I’m in an agency owner’s slack channel where it’s common to ask questions about how to improve and grow businesses. I enjoy popping in every few days and joining in the conversation!
Last week, one question stopped me in my tracks. This agency owner asked:
“If anyone is willing to share, I’d like to know the cost range for a website that is around 20 pages. We are trying to figure out if we are overpriced or underpriced. Assume that there’s new content, design, and development. Thanks!”
Before you go on, I’d love to hear how YOU would answer this question! Hit reply and share your answer before you read on.
The most common answer she got back was, “It depends.”
Several people pointed out that we needed more information. What are the customer’s goals? Is SEO ranking a factor? Are there integrations with 3rd party systems?
Then the numbers that she got back blew my mind.
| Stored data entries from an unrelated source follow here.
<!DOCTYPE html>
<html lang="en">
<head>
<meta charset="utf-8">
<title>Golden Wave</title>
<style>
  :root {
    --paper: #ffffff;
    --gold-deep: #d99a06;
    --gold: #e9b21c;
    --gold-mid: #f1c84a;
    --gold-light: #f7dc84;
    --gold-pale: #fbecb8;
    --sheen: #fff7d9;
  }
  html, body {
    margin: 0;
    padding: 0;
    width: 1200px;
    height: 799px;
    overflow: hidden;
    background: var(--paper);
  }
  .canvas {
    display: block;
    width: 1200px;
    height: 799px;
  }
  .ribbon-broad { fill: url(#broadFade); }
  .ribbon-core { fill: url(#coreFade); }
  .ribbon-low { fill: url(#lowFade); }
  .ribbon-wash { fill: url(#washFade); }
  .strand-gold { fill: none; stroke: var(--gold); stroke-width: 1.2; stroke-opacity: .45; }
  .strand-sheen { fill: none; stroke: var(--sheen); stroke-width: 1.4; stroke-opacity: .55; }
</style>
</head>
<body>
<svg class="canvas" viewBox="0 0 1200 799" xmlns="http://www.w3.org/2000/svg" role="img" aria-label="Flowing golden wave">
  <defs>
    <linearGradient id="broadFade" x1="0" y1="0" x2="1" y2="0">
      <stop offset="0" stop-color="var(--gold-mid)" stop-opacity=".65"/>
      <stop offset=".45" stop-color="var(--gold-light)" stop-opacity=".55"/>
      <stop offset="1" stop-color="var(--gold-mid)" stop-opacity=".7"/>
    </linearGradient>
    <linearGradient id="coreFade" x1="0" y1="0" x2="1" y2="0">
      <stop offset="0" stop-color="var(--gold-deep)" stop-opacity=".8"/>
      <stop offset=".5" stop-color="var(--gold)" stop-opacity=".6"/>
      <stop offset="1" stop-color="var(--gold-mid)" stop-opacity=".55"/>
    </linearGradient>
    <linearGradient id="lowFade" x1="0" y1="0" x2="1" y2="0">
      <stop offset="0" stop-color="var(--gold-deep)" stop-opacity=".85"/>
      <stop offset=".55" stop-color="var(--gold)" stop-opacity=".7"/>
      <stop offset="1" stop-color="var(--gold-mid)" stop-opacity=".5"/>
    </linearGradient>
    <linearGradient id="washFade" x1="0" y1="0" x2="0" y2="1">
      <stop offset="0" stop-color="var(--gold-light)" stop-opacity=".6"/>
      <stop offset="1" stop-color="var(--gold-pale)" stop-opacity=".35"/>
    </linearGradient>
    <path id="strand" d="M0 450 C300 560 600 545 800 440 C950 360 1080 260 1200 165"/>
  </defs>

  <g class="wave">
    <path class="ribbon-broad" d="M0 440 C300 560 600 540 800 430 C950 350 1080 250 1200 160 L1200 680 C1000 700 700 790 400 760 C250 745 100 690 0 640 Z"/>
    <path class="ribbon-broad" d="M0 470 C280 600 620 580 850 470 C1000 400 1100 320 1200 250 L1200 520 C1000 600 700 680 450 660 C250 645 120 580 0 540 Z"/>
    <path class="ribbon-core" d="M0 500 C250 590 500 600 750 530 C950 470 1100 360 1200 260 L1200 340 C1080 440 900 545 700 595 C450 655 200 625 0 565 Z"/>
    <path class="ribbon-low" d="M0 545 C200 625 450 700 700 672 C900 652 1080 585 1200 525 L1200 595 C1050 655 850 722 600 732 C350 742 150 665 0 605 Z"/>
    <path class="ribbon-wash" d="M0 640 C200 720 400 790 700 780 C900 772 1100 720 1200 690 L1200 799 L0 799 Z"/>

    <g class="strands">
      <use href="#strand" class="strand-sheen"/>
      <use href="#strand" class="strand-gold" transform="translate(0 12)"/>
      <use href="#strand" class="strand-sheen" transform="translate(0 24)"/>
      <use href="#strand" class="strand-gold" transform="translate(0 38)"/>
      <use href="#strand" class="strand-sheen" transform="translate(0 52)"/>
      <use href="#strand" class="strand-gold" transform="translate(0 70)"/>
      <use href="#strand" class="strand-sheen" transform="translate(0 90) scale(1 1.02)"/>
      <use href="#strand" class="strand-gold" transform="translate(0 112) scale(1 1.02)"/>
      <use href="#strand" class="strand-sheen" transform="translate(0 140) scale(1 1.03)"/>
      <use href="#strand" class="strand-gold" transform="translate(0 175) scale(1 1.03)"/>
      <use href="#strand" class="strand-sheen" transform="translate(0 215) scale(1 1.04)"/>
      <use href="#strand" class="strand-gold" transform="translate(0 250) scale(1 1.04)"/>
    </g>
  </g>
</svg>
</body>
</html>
One person said $350! Another person said, “$15-$20k for a WordPress site built off an existing theme to around $50-$80k for a custom site with photography, graphics, etc.” While a third mentioned a site, they built for a major shoe company that was over $500K.
What’s my work worth?
This agency owner had an assumption that building a website has intrinsic worth, but she’s dead wrong.
The only person who can judge the value of that website is the customer who’s buying it!
You might do the same work and build similar websites, one for a local coffee shop and the other for a leading software company promoting an event for their customers. The time, effort, and expertise you put into each site might be very similar. Do you think the coffee shop and the software company would want to pay the same?
The software company has more to gain (or lose) from a successful project; they need confidence that you can build a competent website and deliver it on time, bug-free, and with a terrific user experience. If you fail at those things, the buyer might lose their job!
Satisfying those factors may increase your costs (maybe you add a dedicated PM or bring in a UX designer), or it may not. That’s not the point.
The value of your work cannot be measured outside of the customer’s context. In other words, you don’t price the project; you price the customer.”